Mr. Bruff tells of the reasons behind the breaking off of the engagement. He was the Verinders’ lawyer even before Sir John’s death. Sir John left everything to his wife, and Rachel only had “life interest” in his property, meaning that she and her future husband would receive regular income and houses to live in, but she had been saved the possibility of being taken advantage of by a greedy man marrying her for money. Soon after Lady Verinder’s death, the Will was placed in Bruff’s proctor’s hands to be “proved,” when someone asked to examine the document. This someone was Godfrey’s lawyer. When Bruff tells Rachel of Godfrey’s pecuniary intentions, she resolves to break off the engagement. Godfrey accepts it easily the same day she tells him.

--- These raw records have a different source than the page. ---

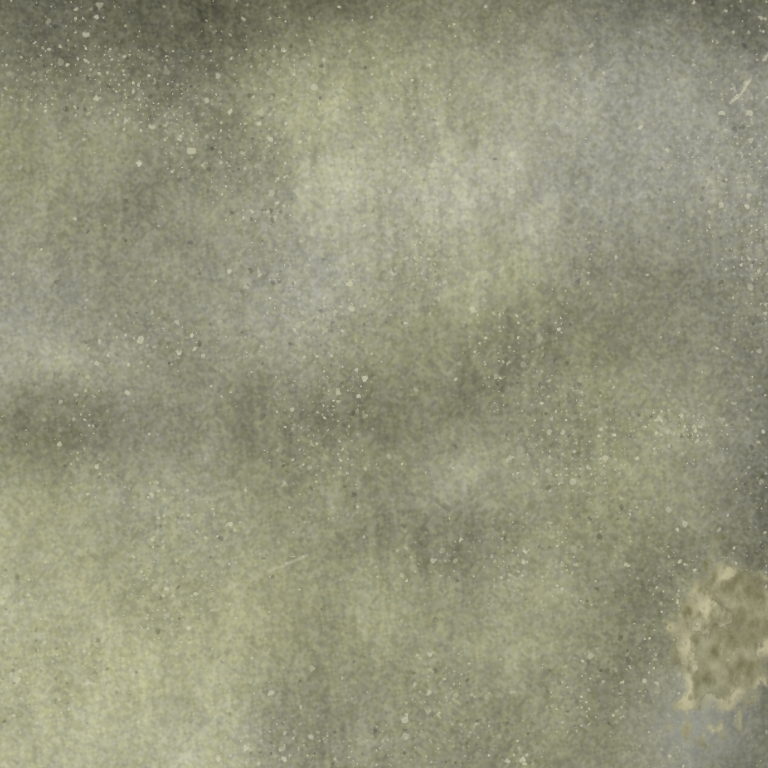
Give the GLSL for this texture, as a Shadertoy shader.

```glsl
// Weathered olive-grey plaster: smoky cloud noise over broad light and dark zones,
// mottling, faint vertical streaks, grain, clustered pale specks, and a peeled patch
// with a crack and a scratch. Everything is value noise, blobs and segments.

#define BASE_LIGHT 0.573
#define CLOUD_CONTRAST 0.29
#define ZONE_CONTRAST 1.2
#define MOTTLE_CONTRAST 0.085
#define STREAK_CONTRAST 0.04
#define GRAIN_CONTRAST 0.085
#define SPECK_DENSITY 0.42
#define WARM_TINT vec3(1.0, 1.0, 0.805)
#define COOL_TINT vec3(1.0, 1.005, 0.905)
#define SPECK_COLOR vec3(0.80, 0.79, 0.69)
#define PATCH_COLOR vec3(0.64, 0.625, 0.49)
#define RIM_COLOR vec3(0.80, 0.775, 0.63)

float hash(vec2 p) {
    vec3 q = fract(vec3(p.xyx) * 0.1031);
    q += dot(q, q.yzx + 33.33);
    return fract((q.x + q.y) * q.z);
}

float noise(vec2 p) {
    vec2 i = floor(p), f = fract(p);
    f = f * f * (3.0 - 2.0 * f);
    vec2 e = vec2(0.0, 1.0);
    return mix(mix(hash(i), hash(i + e.yx), f.x),
               mix(hash(i + e.xy), hash(i + e.yy), f.x), f.y);
}

float fbm(vec2 p) {
    float sum = 0.0, amp = 0.5;
    for (int i = 0; i < 5; i++) {
        sum += amp * noise(p);
        p = mat2(1.6, 1.2, -1.2, 1.6) * p + 17.3;
        amp *= 0.5;
    }
    return sum / 0.97;
}

// Soft elliptical bump.
float blob(vec2 p, vec2 center, vec2 radius) {
    vec2 q = (p - center) / radius;
    return exp(-dot(q, q));
}

float segment(vec2 p, vec2 a, vec2 b) {
    vec2 ab = b - a;
    return length(p - a - ab * clamp(dot(p - a, ab) / dot(ab, ab), 0.0, 1.0));
}

// Pale diagonal band across the upper half.
float paleBand(vec2 p) {
    float d = p.y - 0.57 - 0.27 * p.x;
    return exp(-d * d / 0.018);
}

// Broad light and dark zones of the wall.
float zones(vec2 p) {
    float light = 0.055 * paleBand(p);
    light += 0.045 * blob(p, vec2(0.2, 0.02), vec2(0.4, 0.22));
    light += 0.06 * blob(p, vec2(0.62, 0.37), vec2(0.09, 0.06));
    light += 0.06 * blob(p, vec2(0.06, 0.55), vec2(0.06, 0.05));
    light -= 0.13 * smoothstep(0.86, 1.03, p.y);
    light -= 0.10 * blob(p, vec2(0.04, 0.43), vec2(0.11, 0.07));
    light -= 0.06 * blob(p, vec2(0.42, 0.45), vec2(0.13, 0.06));
    light -= 0.08 * blob(p, vec2(0.57, 0.27), vec2(0.15, 0.06));
    light -= 0.04 * blob(p, vec2(0.80, 0.12), vec2(0.13, 0.2));
    light -= 0.06 * smoothstep(0.90, 1.02, p.x);
    return ZONE_CONTRAST * light;
}

// Where specks gather.
float speckMask(vec2 p) {
    float mask = 0.05 + 0.5 * smoothstep(0.5, 0.8, noise(p * 9.0 + 41.0));
    mask += 0.6 * blob(p, vec2(0.32, 0.88), vec2(0.2, 0.07));
    mask += 0.4 * blob(p, vec2(0.45, 0.63), vec2(0.12, 0.05));
    mask += 0.6 * blob(p, vec2(0.68, 0.27), vec2(0.12, 0.05));
    mask += 1.5 * blob(p, vec2(0.88, 0.44), vec2(0.06, 0.025));
    mask += 0.8 * blob(p, vec2(0.75, 0.40), vec2(0.05, 0.03));
    return mask + 0.9 * blob(p, vec2(0.97, 0.75), vec2(0.045, 0.2));
}

// One jittered, ragged speck per grid cell; returns its opacity.
float specks(vec2 p, float cells, float soft, float seed) {
    vec2 g = p * cells, id = floor(g), key = id + seed;
    vec2 center = 0.3 + 0.4 * vec2(hash(key + 3.1), hash(key + 71.7));
    float present = step(hash(key + 19.9), SPECK_DENSITY * speckMask((id + 0.5) / cells));
    float size = hash(key + 127.3);
    float d = length(fract(g) - center) + 0.3 * (noise(g * 4.0 + seed) - 0.5);
    float radius = mix(0.09, 0.25, size * size * size);
    float edge = 0.04 + soft * cells;
    return present * mix(0.25, 0.95, hash(key + 53.0)) * smoothstep(radius + edge, radius - edge, d);
}

void mainImage(out vec4 fragColor, in vec2 fragCoord) {
    vec2 uv = fragCoord / iResolution.xy;
    float soft = 0.7 / iResolution.y;

    // Smoky clouds, with the zones bent by the same warp.
    vec2 warp = vec2(fbm(uv * 3.0 + 5.0), fbm(uv * 3.0 + 29.0)) - 0.5;
    float cloud = fbm((uv + 0.25 * warp) * 4.6 + 11.0) - 0.5;
    float light = BASE_LIGHT + CLOUD_CONTRAST * cloud + zones(uv + 0.12 * warp);

    // Mottling, broken near-vertical streaks and fine grain on turned lattices.
    light += MOTTLE_CONTRAST * (fbm(uv * vec2(36.0, 26.0) + 3.0) - 0.5);
    vec2 slanted = vec2(uv.x + 0.06 * uv.y + 0.04 * warp.x, uv.y);
    float streak = noise(slanted * vec2(95.0, 14.0)) + noise(slanted * vec2(210.0, 34.0) + 5.0) - 1.0;
    light += STREAK_CONTRAST * streak * smoothstep(0.35, 0.75, noise(uv * 7.0 + 7.0));
    vec2 turned = mat2(0.8, 0.6, -0.6, 0.8) * uv;
    float grain = noise(turned * 270.0) + 0.7 * noise(turned.yx * 150.0 + 31.0) - 0.85;
    light += GRAIN_CONTRAST * grain;

    // Yellowish lower left, greyer in the band and on the right.
    float cool = 0.12 + 0.5 * paleBand(uv + 0.2 * warp) + 0.45 * smoothstep(0.55, 1.0, uv.x);
    cool += fbm(uv * 5.0 + 63.0) - 0.5 + 0.7 * (noise(turned * 140.0 + 9.0) - 0.5);
    vec3 color = light * mix(WARM_TINT, COOL_TINT, clamp(cool, -0.2, 1.2));

    // Small dark pits, then pale specks at three sizes.
    color *= 1.0 - 0.2 * specks(uv, 75.0, soft, 211.0);
    for (int i = 0; i < 3; i++) {
        float cells = 58.0 * pow(1.65, float(i));
        color = mix(color, SPECK_COLOR, 0.85 * specks(uv, cells, soft, 37.0 * float(i)));
    }

    // Peeled patch: ragged flaky fill, brown veins, bright rim, grey stain below.
    float rough = fbm(uv * 26.0) - 0.5;
    float flake = fbm(uv * vec2(85.0, 60.0) + 8.0) - 0.5;
    vec2 q = uv - vec2(0.947, 0.165);
    float d = length(vec2(q.x - 0.2 * q.y, q.y) / vec2(0.064, 0.10)) - 1.0 + 1.1 * rough + 0.7 * flake;
    float inside = smoothstep(0.15, -0.15, d);
    color = mix(color, vec3(0.59, 0.60, 0.575), 0.6 * blob(uv, vec2(0.91, 0.06), vec2(0.07, 0.06)));
    color = mix(color, PATCH_COLOR + 0.35 * rough + 0.45 * flake, 0.7 * inside);
    color *= 1.0 - 0.16 * inside * exp(-abs(rough + 0.3 * flake) * 20.0);
    float rim = exp(-pow((d + 0.16) / 0.16, 2.0)) * smoothstep(0.2, 0.8, noise(uv * 38.0 + 2.0));
    color = mix(color, RIM_COLOR, 0.75 * rim);

    // Ragged broken crack at the upper right and a faint scratch.
    vec2 bent = uv + 0.03 * vec2(rough, -rough) + 0.012 * flake;
    float crack = segment(bent, vec2(0.95, 0.865), vec2(1.0, 0.935));
    float broken = smoothstep(0.2, 0.6, noise(uv * 70.0));
    color = mix(color, SPECK_COLOR, 0.7 * broken * smoothstep(0.004 + soft, 0.0, crack));
    float scratch = segment(uv + 0.004 * rough, vec2(0.30, 0.235), vec2(0.40, 0.277));
    color = mix(color, SPECK_COLOR, 0.4 * broken * smoothstep(0.003 + soft, 0.0, scratch));

    fragColor = vec4(clamp(color, 0.0, 1.0), 1.0);
}
```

One day, a dark-skinned gentleman comes to Bruff saying that he was recommended by Septimus Luker, saying that he wishes to pawn a pretty little box, and that Luker told him that he had no money to lend. Bruff says that he does not lend to strangers. The gentleman respectfully leaves, after asking how long it is customary to return lent money in England (Bruff tells him it is 1 year).
Septimus Luker then asks to see Bruff. He tells Bruff that the same gentleman with the box came to him in a European disguise—this gentleman was the leader of the three loitering Indians—and out of terror, Luker had turned him away saying he had no money. He came to Bruff to explain why the Indian gentleman had come. Bruff finds out that the Indian gentleman asked Luker the same question about duration for lending.

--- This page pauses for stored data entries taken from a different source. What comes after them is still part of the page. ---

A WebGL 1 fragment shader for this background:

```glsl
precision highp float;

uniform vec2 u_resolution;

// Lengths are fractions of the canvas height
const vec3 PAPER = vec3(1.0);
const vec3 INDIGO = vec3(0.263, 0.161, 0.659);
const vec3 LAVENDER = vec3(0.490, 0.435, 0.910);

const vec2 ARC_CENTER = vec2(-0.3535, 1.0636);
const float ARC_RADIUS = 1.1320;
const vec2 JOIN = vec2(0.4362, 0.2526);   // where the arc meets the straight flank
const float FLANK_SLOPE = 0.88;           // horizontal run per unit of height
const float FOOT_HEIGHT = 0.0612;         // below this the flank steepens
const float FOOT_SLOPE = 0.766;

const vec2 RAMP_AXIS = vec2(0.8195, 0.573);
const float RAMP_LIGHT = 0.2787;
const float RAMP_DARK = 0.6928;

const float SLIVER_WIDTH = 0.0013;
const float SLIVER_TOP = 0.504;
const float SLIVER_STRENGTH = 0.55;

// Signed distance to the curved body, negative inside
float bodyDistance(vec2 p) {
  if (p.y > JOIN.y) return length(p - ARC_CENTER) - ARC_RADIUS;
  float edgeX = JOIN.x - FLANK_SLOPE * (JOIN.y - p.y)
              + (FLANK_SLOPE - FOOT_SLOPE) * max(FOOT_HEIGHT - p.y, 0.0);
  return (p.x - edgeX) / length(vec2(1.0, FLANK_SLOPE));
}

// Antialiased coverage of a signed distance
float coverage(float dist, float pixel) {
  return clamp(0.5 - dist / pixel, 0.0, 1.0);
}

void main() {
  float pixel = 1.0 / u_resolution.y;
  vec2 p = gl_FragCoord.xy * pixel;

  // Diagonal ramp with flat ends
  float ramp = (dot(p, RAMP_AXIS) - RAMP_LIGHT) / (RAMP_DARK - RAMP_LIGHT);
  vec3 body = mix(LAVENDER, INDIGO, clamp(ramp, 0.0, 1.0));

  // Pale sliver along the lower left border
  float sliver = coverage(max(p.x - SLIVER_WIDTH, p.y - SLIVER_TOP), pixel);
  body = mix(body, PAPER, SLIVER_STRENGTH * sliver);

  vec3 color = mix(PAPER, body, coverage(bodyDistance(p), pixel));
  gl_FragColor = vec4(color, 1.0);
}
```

At a dinner engagement, Bruff runs into Mr. Murthwaite. Murthwaite explains to him the current state of the conspiracy of the Moonstone, and how the Indians are waiting for a year to expire to collect the Diamond from its pledge (most likely pledged at Mr. Luker’s). Murthwaite also explains that the clairvoyance act with the little boy seen by Penelope at the beginning of the story is only that—an act.
Mr. Bruff is the family lawyer. His narrative possesses a straightforward and direct style hitherto unseen in the writings of Betteredge or Clack. He organizes his narrative clearly—he begins at what he deems a logical beginning, concerning the marriage engagement between Rachel and Godfrey—Rachel’s father’s death.

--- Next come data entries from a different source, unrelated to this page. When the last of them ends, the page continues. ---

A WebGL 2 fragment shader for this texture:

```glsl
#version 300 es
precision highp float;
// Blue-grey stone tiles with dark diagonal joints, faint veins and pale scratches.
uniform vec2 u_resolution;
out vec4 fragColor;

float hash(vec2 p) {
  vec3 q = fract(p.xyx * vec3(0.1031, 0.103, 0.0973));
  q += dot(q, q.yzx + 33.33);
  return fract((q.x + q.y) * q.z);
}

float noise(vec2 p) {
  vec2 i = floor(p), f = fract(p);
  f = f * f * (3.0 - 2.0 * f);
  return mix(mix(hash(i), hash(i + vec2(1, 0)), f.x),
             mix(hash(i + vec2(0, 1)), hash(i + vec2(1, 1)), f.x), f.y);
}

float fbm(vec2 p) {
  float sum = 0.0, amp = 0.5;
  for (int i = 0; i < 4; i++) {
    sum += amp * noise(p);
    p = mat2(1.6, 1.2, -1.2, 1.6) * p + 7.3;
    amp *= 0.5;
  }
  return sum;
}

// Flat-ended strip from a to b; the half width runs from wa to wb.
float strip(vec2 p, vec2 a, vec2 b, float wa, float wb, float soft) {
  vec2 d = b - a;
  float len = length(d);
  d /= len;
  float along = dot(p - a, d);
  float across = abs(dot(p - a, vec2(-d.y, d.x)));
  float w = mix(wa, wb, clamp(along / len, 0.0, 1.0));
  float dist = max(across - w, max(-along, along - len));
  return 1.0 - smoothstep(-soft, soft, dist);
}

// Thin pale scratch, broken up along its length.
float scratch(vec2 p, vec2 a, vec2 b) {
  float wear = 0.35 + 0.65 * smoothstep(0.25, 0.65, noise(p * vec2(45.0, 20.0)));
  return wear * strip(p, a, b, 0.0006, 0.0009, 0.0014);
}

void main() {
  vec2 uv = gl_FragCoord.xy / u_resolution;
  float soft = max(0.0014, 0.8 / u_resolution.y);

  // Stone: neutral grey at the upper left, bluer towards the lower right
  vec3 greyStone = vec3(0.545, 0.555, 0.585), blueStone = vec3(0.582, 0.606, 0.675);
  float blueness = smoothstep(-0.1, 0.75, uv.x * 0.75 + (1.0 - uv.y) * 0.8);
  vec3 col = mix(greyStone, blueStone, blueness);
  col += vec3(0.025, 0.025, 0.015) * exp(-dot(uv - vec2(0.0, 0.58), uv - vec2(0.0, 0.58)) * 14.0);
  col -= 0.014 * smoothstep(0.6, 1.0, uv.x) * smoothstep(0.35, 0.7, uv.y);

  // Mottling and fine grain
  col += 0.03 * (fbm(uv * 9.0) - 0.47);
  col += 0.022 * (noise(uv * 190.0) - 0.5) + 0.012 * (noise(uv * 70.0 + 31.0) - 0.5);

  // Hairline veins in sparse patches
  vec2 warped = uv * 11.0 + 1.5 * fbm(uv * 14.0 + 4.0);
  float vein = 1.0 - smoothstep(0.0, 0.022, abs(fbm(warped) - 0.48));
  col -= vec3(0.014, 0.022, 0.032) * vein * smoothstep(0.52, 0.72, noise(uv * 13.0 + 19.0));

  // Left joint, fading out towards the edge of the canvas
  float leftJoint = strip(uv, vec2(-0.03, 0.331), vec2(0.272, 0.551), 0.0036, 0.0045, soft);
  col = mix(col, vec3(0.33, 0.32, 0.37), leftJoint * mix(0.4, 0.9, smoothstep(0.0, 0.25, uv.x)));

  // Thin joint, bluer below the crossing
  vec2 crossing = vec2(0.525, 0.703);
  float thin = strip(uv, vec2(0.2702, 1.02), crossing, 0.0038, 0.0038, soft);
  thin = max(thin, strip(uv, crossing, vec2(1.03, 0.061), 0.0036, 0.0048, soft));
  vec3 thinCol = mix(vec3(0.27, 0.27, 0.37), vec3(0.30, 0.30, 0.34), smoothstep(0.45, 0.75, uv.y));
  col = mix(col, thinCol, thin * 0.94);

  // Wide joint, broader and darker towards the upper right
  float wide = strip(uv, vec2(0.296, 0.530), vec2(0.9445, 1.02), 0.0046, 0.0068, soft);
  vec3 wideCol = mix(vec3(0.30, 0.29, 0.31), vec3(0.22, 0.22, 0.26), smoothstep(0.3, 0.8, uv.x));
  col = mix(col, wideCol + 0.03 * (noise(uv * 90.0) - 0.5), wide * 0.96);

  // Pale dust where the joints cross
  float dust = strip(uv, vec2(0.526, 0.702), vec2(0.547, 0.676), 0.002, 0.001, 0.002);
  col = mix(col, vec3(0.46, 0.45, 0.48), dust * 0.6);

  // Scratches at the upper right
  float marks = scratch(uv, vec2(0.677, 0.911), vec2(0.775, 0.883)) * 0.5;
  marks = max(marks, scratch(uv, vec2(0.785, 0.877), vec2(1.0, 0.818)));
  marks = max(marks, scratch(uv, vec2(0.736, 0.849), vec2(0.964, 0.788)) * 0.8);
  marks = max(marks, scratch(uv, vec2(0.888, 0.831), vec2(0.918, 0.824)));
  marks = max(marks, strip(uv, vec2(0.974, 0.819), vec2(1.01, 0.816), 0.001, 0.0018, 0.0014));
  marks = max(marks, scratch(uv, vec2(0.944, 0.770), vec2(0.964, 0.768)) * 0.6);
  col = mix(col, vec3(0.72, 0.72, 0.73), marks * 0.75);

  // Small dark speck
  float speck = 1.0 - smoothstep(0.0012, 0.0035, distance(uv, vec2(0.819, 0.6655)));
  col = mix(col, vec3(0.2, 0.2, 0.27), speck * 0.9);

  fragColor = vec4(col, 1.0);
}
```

Given that Sir John Verinder leaves his entire livelihood and property to Lady Verinder, Mr. Bruff then launches into a discussion of Lady Verinder, and his stance on male versus female qualities. Like Betteredge and Cuff before him, he has very period-based views on females, deeming them unworthy of properly administering trusts, in general. Like Betteredge and Cuff before him, he believes Lady Verinder to be an exception to such generalizations.
Mr. Bruff also receives visits from both a mysterious Indian gentleman and the pawnbroker Septimus Luker. He draws interesting comparisons and contrasts between these two visitors. He is surprised that the Indian gentleman can be as civilized and high-class as this visitor was. An interesting observation about appearances is also to be made here—Mr. Bruff says that the man was dressed in European costume, but his complexion, body figure, and “grave and graceful politeness” (324) gave away his Oriental origin. Many Europeans back then were used to seeing people with Eastern origins still appear rather Caucasian. Bruff describes the second visitor as “so vulgar, so ugly, so cringing, and so prosy” that he was a far “inferior creature to the Indian" (327). This reversal of roles is remarkable, given the sentiments of the English towards Indians. As implied by Mr. Murthwaite in the First Period narrative, Indians were thought to have the same scruples as animals, like dogs. Bruff here realizes that civilization and politeness come from the individual, and not the individual’s origins.